Dr. Galicki earned a Medical Degree from Carol Davila University of Medicine and Pharmacy in Bucharest, Romania. She completed her general psychiatry residency followed by a fellowship in Psychosomatic Medicine, at St. Luke’s-Roosevelt Medical Center, a training hospital of Columbia University College of Physicians and Surgeons in New York City.
Dr. Galicki continued on as a staff psychiatrist at St. Luke’s, where she ran the Consult Liaison service, as well as taught and supervised psychiatry residents and fellows. She has also conducted research and published papers on topics including treatment for depression in patients with Parkinson’s disease and Alzheimer’s disease prevention.

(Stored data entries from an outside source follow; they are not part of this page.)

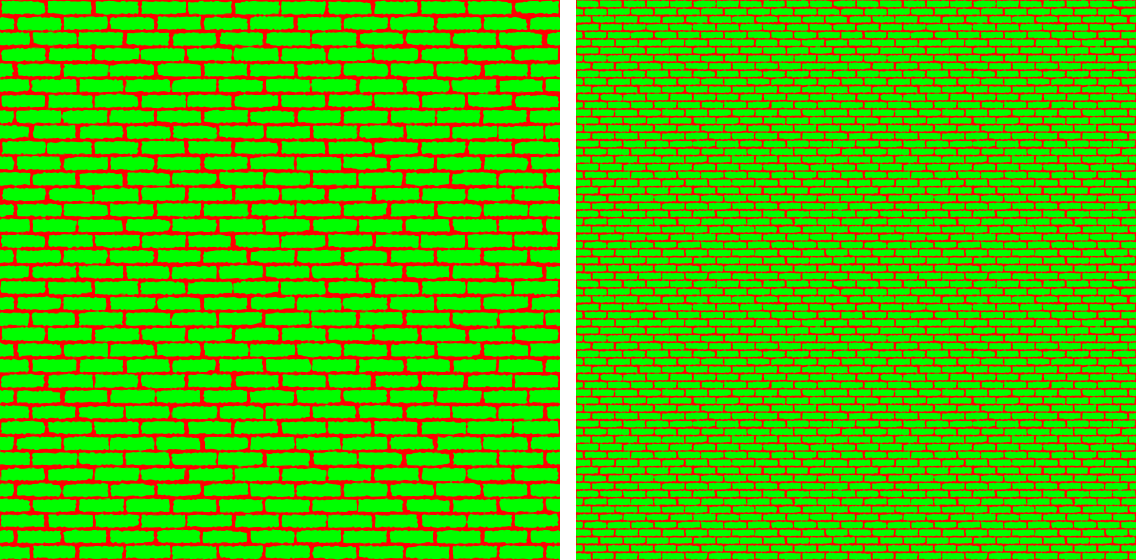
Left, the tile; right, the same tile 2 across and 2 down.
A WebGL 1 fragment shader for this pattern:

```glsl
precision highp float;

uniform vec2 u_resolution;

const vec2 BRICK_COUNT = vec2(12.0, 36.0);
const float BRICK_ASPECT = 3.0;
const vec2 HALF_SIZE = vec2(1.405, 0.407);
const float CORNER_RADIUS = 0.07;
const vec3 MORTAR_COLOR = vec3(1.0, 0.0, 0.0);
const vec3 BRICK_COLOR = vec3(0.0, 1.0, 0.0);

float hash(vec2 p) {
    return fract(sin(dot(p, vec2(127.1, 311.7))) * 43758.5453);
}

vec2 hash2(vec2 p) {
    return vec2(hash(p), hash(p + vec2(53.0, 17.0)));
}

// Value noise that wraps after a whole number of cells
float tiledNoise(vec2 uv, float cells) {
    vec2 p = uv * cells;
    vec2 i = floor(p);
    vec2 f = fract(p);
    f = f * f * (3.0 - 2.0 * f);
    vec2 lo = mod(i, cells);
    vec2 hi = mod(i + 1.0, cells);
    float bottom = mix(hash(lo), hash(vec2(hi.x, lo.y)), f.x);
    float top = mix(hash(vec2(lo.x, hi.y)), hash(hi), f.x);
    return mix(bottom, top, f.y);
}

float roundedBox(vec2 p, vec2 halfSize, float radius) {
    vec2 q = abs(p) - halfSize + radius;
    return length(max(q, 0.0)) + min(max(q.x, q.y), 0.0) - radius;
}

// Brick with its own size, position and worn corners, in units of one course
float brickDistance(vec2 p, vec2 id) {
    vec2 offset = (hash2(id + 31.0) - 0.5) * vec2(0.09, 0.04);
    vec2 halfSize = HALF_SIZE + (hash2(id + 67.0) - 0.5) * vec2(0.06, 0.03);
    p -= offset;

    // Each corner tapers by a different amount
    vec2 corner = step(0.0, p);
    vec2 wear = hash2(id * 2.0 + corner + 101.0);
    wear *= wear * wear;
    halfSize.y -= 0.17 * wear.x * max(abs(p.x) - 0.6, 0.0);
    halfSize.x -= 0.25 * wear.y * abs(p.y);
    return roundedBox(p, halfSize, CORNER_RADIUS);
}

float edgeRoughness(vec2 uv) {
    float broad = tiledNoise(uv, 96.0) - 0.5;
    float fine = tiledNoise(uv, 252.0) - 0.5;
    return 0.05 * broad + 0.10 * fine;
}

void main() {
    vec2 uv = gl_FragCoord.xy / u_resolution;

    // Each course steps sideways by a third of a brick
    vec2 grid = uv * BRICK_COUNT;
    float course = floor(grid.y);
    grid.x -= mod(BRICK_COUNT.y - 1.0 - course, 3.0) / 3.0;
    vec2 id = mod(floor(grid), BRICK_COUNT);
    vec2 local = (fract(grid) - 0.5) * vec2(BRICK_ASPECT, 1.0);

    float dist = brickDistance(local, id) + edgeRoughness(uv);
    float pixel = BRICK_COUNT.y / u_resolution.y;
    float coverage = 1.0 - smoothstep(-0.7 * pixel, 0.7 * pixel, dist);
    gl_FragColor = vec4(mix(MORTAR_COLOR, BRICK_COLOR, coverage), 1.0);
}
```
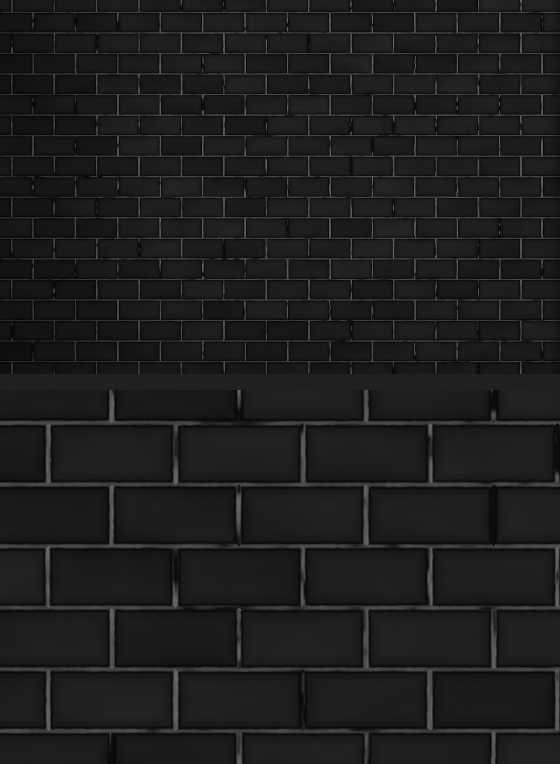
Top: the whole. Bottom: its middle third, enlarged.
Give the GLSL for this texture, as a Shadertoy shader.

```glsl
// Dark glazed brick wall in running bond, about 13 bricks across and 18 courses high.
// Each brick is a rounded box with a shaded rim; noise stretched along the joints
// mottles the thin pale mortar, and slow noise clouds the glaze.

float hash(vec2 p) {
    vec3 h = fract(p.xyx * 0.1031);
    h += dot(h, h.yzx + 33.33);
    return fract((h.x + h.y) * h.z);
}

float noise(vec2 p) {
    vec2 i = floor(p), f = fract(p);
    f = f * f * (3.0 - 2.0 * f);
    return mix(mix(hash(i), hash(i + vec2(1, 0)), f.x),
               mix(hash(i + vec2(0, 1)), hash(i + vec2(1, 1)), f.x), f.y);
}

float fbm(vec2 p) {
    float sum = 0.0, amp = 0.5;
    for (int i = 0; i < 4; i++) {
        sum += amp * noise(p);
        p = p * 2.03 + 17.1;
        amp *= 0.5;
    }
    return sum / 0.9375;
}

float roundedBox(vec2 p, vec2 halfSize, float radius) {
    vec2 q = abs(p) - halfSize + radius;
    return length(max(q, 0.0)) + min(max(q.x, q.y), 0.0) - radius;
}

void mainImage(out vec4 fragColor, in vec2 fragCoord) {
    vec2 uv = fragCoord / iResolution.xy;
    vec2 p = fragCoord / iResolution.y;
    float pixel = 1.0 / iResolution.y;

    // Running bond: every other course shifts by half a brick
    vec2 repeats = vec2(13.2, 18.21);
    vec2 pitch = vec2(iResolution.x / iResolution.y, 1.0) / repeats;
    vec2 grid = uv * repeats + vec2(0.721, 0.395);
    grid.x -= 0.5 * mod(floor(grid.y), 2.0);
    vec2 id = floor(grid) + 40.0;
    vec2 local = (fract(grid) - 0.5) * pitch;

    // Brick outline, slightly uneven in placement and along its edges
    vec2 shift = vec2(hash(id), hash(id + 71.3)) - 0.5;
    float fray = noise(p * 220.0) - 0.5;
    float d = roundedBox(local - shift * vec2(0.0012, 0.0004),
                         0.5 * pitch - vec2(0.0019, 0.0016), 0.0015) + fray * 0.0006;

    // Glazed face: tone per brick and soft clouds inside a rim that darkens in two steps
    float tone = hash(id + 13.7);
    float cloud = fbm(p * vec2(9.0, 16.0) + tone * 30.0);
    float face = 0.117 + 0.026 * (tone - 0.5) + 0.06 * (cloud - 0.5);
    face += 0.006 * (noise(p * 330.0) - 0.5);
    face *= mix(0.25, 0.88, smoothstep(0.0, 0.0042, -d));
    face *= mix(0.92, 1.1, smoothstep(0.003, 0.013, -d));

    // Mortar: smooth bed joints, paler upright joints with dark chips
    vec2 gap = 0.5 * pitch - abs(local);
    bool upright = gap.x < gap.y;
    float joint = hash(floor(grid + vec2(0.5, 0.0)) + 91.0);
    float streak = noise(p * (upright ? vec2(250.0, 90.0) : vec2(60.0, 250.0)));
    float slow = fbm(p * 12.0 + 5.0);
    float wear = 0.45 * streak + 0.55 * slow + (upright ? 0.3 * (joint - 0.55) : 0.1);
    float filled = smoothstep(0.2, 0.5, wear);
    float mortar = mix(0.05, upright ? 0.33 : 0.25, filled);
    mortar *= 0.82 + 0.36 * streak;

    // Combine with a soft edge, then dim toward the left, the bottom and the far right
    float soft = max(0.6 * pixel, 0.0014);
    float value = mix(face, mortar, smoothstep(-soft, soft * 0.7, d));
    float light = mix(0.68, 1.02, smoothstep(-0.02, 0.35, uv.x));
    light *= mix(0.85, 1.02, smoothstep(0.0, 0.4, uv.y));
    light *= mix(0.75, 1.0, smoothstep(0.0, 0.02, 1.0 - uv.x));
    fragColor = vec4(vec3(value * light), 1.0);
}
```
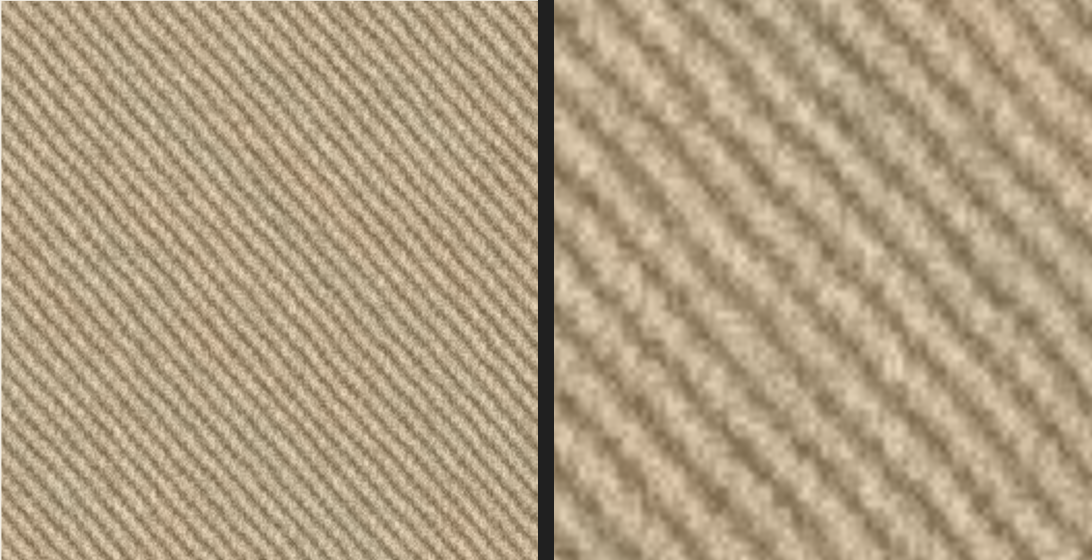
Left: the whole. Right: its middle third, enlarged.
This texture is drawn by a WebGL 2 fragment shader. Its source:

```glsl
#version 300 es
precision highp float;
// Beige cotton twill: continuous raised ribs falling to the right, with edges
// lightly notched by upright warp threads that step down a third of a rib each.
// Neighbouring threads are blended softly; noise adds sway, fuzz and blush.
uniform vec2 u_resolution;
out vec4 fragColor;

const float TAU = 6.2831853;
const vec2  RIBS = vec2(24.5, 22.5);      // ribs across and down the canvas
const float THREADS_PER_RIB = 3.0;
const float FLOAT_SLANT = 0.13;           // fall of each float, in rib periods
const float MEAN_TONE = 0.535;
const float RIB_DEPTH = 0.335;
const float THREAD_ROUNDING = 0.26;
const float FLOAT_VARIATION = 0.16;
const float FUZZ = 0.44;
const float SLUB = 0.20;
const float SWAY = 0.16;                  // wander of the ribs, in rib periods
const vec2  SELVAGE = vec2(0.0027, 0.0014); // pale margin at left and top
const vec3  FURROW_COLOR = vec3(0.505, 0.435, 0.325);
const vec3  CREST_COLOR  = vec3(0.865, 0.795, 0.685);
const vec3  BLUSH = vec3(0.016, -0.006, -0.012);
const vec3  MARGIN_COLOR = vec3(0.95, 0.93, 0.89);

float hash(vec2 p) {
    vec3 q = fract(vec3(p.xyx) * 0.1031);
    q += dot(q, q.yzx + 33.33);
    return fract((q.x + q.y) * q.z);
}

float noise(vec2 p) {
    vec2 cell = floor(p);
    vec2 f = fract(p);
    f = f * f * (3.0 - 2.0 * f);
    float low  = mix(hash(cell), hash(cell + vec2(1.0, 0.0)), f.x);
    float high = mix(hash(cell + vec2(0.0, 1.0)), hash(cell + 1.0), f.x);
    return mix(low, high, f.y);
}

// Tone of one warp thread; offset runs across it, zero at its centre line.
float threadTone(float index, float offset, float ribY) {
    float phase = ribY + index / THREADS_PER_RIB + offset * FLOAT_SLANT;
    float floatId = floor(phase);
    // Skew the wave so that crests are broader than furrows.
    float wave = -cos(TAU * phase) - 0.16 * cos(2.0 * TAU * phase);
    float crest = 0.5 - 0.5 * cos(TAU * phase);
    float rounding = THREAD_ROUNDING * (0.08 - offset * offset);
    float variation = FLOAT_VARIATION * (hash(vec2(index, floatId + 40.0)) - 0.5);
    return RIB_DEPTH * wave + rounding + variation * crest;
}

// Blend of the two threads nearest to a point of the cloth.
float weaveTone(vec2 uv) {
    float sway = SWAY * (noise(uv * 6.0) - 0.5)
               + SWAY * (noise(uv * 30.0 + 9.0) - 0.5);
    float threadX = uv.x * RIBS.x * THREADS_PER_RIB;
    float ribY = uv.y * RIBS.y + sway;
    float index = floor(threadX);
    float across = threadX - index;
    return mix(threadTone(index, across, ribY),
               threadTone(index + 1.0, across - 1.0, ribY),
               smoothstep(0.15, 0.85, across));
}

void main() {
    vec2 uv = gl_FragCoord.xy / u_resolution;
    vec2 cloth = gl_FragCoord.xy / u_resolution.y;

    // Weave, with fine fibres and coarser uneven yarn.
    float tone = MEAN_TONE + weaveTone(uv);
    tone += FUZZ * (noise(cloth * vec2(270.0, 240.0)) - 0.5);
    tone += SLUB * (noise(cloth * 110.0 + 17.0) - 0.5);
    tone += 0.04 * (noise(cloth * 14.0 + 5.0) - 0.5);
    vec3 color = mix(FURROW_COLOR, CREST_COLOR, clamp(tone, -0.15, 1.12));

    // Faint warm and cool patches drawn out along the ribs.
    vec2 along = vec2(cloth.x + cloth.y, cloth.x - cloth.y);
    float patches = noise(along * vec2(9.0, 3.5) + 11.0)
                  + 0.6 * noise(along * vec2(26.0, 12.0) + 3.0) - 0.8;
    color += BLUSH * patches;

    // Thin pale margin with softened edges.
    vec2 soft = 0.5 / u_resolution;
    vec2 inset = vec2(uv.x, 1.0 - uv.y);
    vec2 inside = smoothstep(SELVAGE - soft, SELVAGE + soft, inset);
    color = mix(MARGIN_COLOR, color, inside.x * inside.y);
    fragColor = vec4(color, 1.0);
}
```
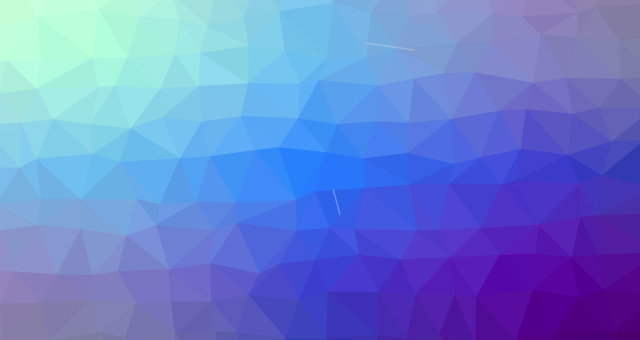
Reproduce this background procedurally as a Shadertoy shader.

```glsl
const vec2 GRID = vec2(16.0, 9.5);        // cells across and up the canvas
const vec2 GRID_SHIFT = vec2(0.2, 0.15);  // lattice offset, in cells
const vec2 JITTER = vec2(0.68, 0.36);     // vertex scatter, in cells
const vec2 WAVE_SCALE = vec2(0.27, 0.6);
const float WAVE_HEIGHT = 0.6;
const float ROW_TILT = 0.45;
const float FACET_SHADE = 0.035;
const float SEAM_STRENGTH = 0.35;
const float SEAM_WIDTH = 0.0012;

const vec3 RAMP[7] = vec3[7](
    vec3(0.78, 1.00, 0.84),  // pale mint
    vec3(0.68, 1.00, 0.87),  // mint
    vec3(0.48, 0.76, 0.93),  // sky
    vec3(0.12, 0.48, 1.00),  // azure
    vec3(0.32, 0.27, 0.82),  // indigo
    vec3(0.35, 0.00, 0.64),  // violet
    vec3(0.29, 0.00, 0.42)   // plum
);

vec2 hash2(vec2 p) {
    vec3 q = fract(p.xyx * vec3(0.1031, 0.1030, 0.0973));
    q += dot(q, q.yzx + 33.33);
    return fract((q.xx + q.yz) * q.zy);
}

float cornerSlope(vec2 corner, vec2 offset) {
    return dot(hash2(corner + 71.0) * 2.0 - 1.0, offset);
}

float gradientNoise(vec2 p) {
    vec2 i = floor(p), f = fract(p);
    vec2 w = f * f * f * (f * (f * 6.0 - 15.0) + 10.0);
    vec2 e = vec2(1.0, 0.0);
    float low = mix(cornerSlope(i, f), cornerSlope(i + e, f - e), w.x);
    float high = mix(cornerSlope(i + e.yx, f - e.yx), cornerSlope(i + 1.0, f - 1.0), w.x);
    return mix(low, high, w.y);
}

vec3 ramp(float t) {
    float s = clamp(t, 0.0, 1.0) * 6.0;
    int i = min(int(s), 5);
    return mix(RAMP[i], RAMP[i + 1], s - float(i));
}

// One ramp runs rightward, the other downward; their mean greys the far corners
vec3 backdrop(vec2 uv) {
    return 0.5 * (ramp(uv.x) + ramp(1.0 - uv.y));
}

// Lattice point in units of canvas height
vec2 vertex(vec2 id, float aspect) {
    vec2 p = id + GRID_SHIFT + (hash2(id + 19.0) - 0.5) * JITTER;
    p.y += WAVE_HEIGHT * gradientNoise(id * WAVE_SCALE + 5.3);
    p.y += ROW_TILT * (id.x / GRID.x - 0.5);
    return p / GRID * vec2(aspect, 1.0);
}

// Signed distance to the line a-b, positive on its left
float leftOf(vec2 p, vec2 a, vec2 b) {
    vec2 d = b - a;
    return dot(p - a, vec2(-d.y, d.x)) / max(length(d), 1e-5);
}

// Facet colour weighted by its smooth coverage; the weight is in alpha
vec4 facet(vec2 p, vec2 a, vec2 b, vec2 c, float seed, vec2 id, float aspect, float pixel) {
    float inside = min(leftOf(p, a, b), min(leftOf(p, b, c), leftOf(p, c, a)));
    float cover = clamp(0.5 + inside / pixel, 0.0, 1.0);
    vec2 centre = (a + b + c) / 3.0 / vec2(aspect, 1.0);
    float shade = (hash2(id + seed).x - 0.5) * FACET_SHADE;
    return vec4(backdrop(centre) + shade, 1.0) * cover;
}

float seam(vec2 p, vec2 a, vec2 b, float pixel) {
    vec2 d = b - a;
    float t = clamp(dot(p - a, d) / dot(d, d), 0.0, 1.0);
    return 1.0 - smoothstep(0.0, SEAM_WIDTH + pixel, length(p - a - d * t));
}

void mainImage(out vec4 fragColor, in vec2 fragCoord) {
    vec2 uv = fragCoord / iResolution.xy;
    float aspect = iResolution.x / iResolution.y;
    float pixel = 1.0 / iResolution.y;
    vec2 p = uv * vec2(aspect, 1.0);
    vec2 cell = floor(uv * GRID - GRID_SHIFT - vec2(0.0, ROW_TILT * (uv.x - 0.5)));

    // Split each nearby cell along its shorter diagonal
    vec4 sum = vec4(backdrop(uv), 1.0) * 0.001;
    for (int y = -1; y <= 1; y++) {
        for (int x = -1; x <= 1; x++) {
            vec2 id = cell + vec2(x, y);
            vec2 a = vertex(id, aspect);
            vec2 b = vertex(id + vec2(1.0, 0.0), aspect);
            vec2 c = vertex(id + 1.0, aspect);
            vec2 d = vertex(id + vec2(0.0, 1.0), aspect);
            bool rising = distance(a, c) < distance(b, d);
            sum += facet(p, a, b, rising ? c : d, 37.0, id, aspect, pixel);
            sum += facet(p, rising ? a : b, c, d, 83.0, id, aspect, pixel);
        }
    }
    vec3 color = sum.rgb / sum.a;

    // Two pale hairline seams
    vec2 size = vec2(aspect, 1.0);
    float line = seam(p, vec2(0.573, 0.873) * size, vec2(0.647, 0.853) * size, pixel);
    line = max(line, seam(p, vec2(0.521, 0.441) * size, vec2(0.531, 0.370) * size, pixel));
    color = mix(color, vec3(0.85, 0.88, 0.95), line * SEAM_STRENGTH);

    fragColor = vec4(clamp(color, 0.0, 1.0), 1.0);
}
```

After moving to San Francisco in 2011, Dr. Galicki provided outpatient psychiatric care to diverse populations in community clinic and private practice settings. She decided to offer TMS therapy to patients upon seeing its remarkable effects on those who had not responded to other therapies. Dr. Galicki joined Mindful Health Solutions in 2016 and is certified in TMS.
Ho L., Spielman L., Petrescu (Galicki) O., Haroutunian V., Purohit D., Czernik A., Yemul S., Aisen P., Mohs R. and Pasinetti G. M.
Altered expression of A-type but not B-type synapsin isoform in the brain of cases at high risk for Alzheimer’s Disease assessed by DNA microarray. Neurosci Letter 298: 191-194 (2001).
Mirjany M., Ho L., Petrescu (Galicki) O., Ionescu A. and Pasinetti G. M.
Excitotoxicity but not â-amyloid toxicity recapitulates changes in gene expression in the brain of cases at high risk of Alzheimer’s Disease dementia. Poster. Soc. Neuroscience Meet. (2001).
Ferrando S. J., Barnhill J. W., Findler M. N., Godbold J., Veytsman M. D., Petrescu (Galicki) O., Marinelli L., Hesketh D., Scarano A., Mor N., Dalton A., Nasser S. and Di Rocco A.
Characterization of depression subtypes in Parkinson’s Disease. Poster. Parkinson’s Disease Conference (2004).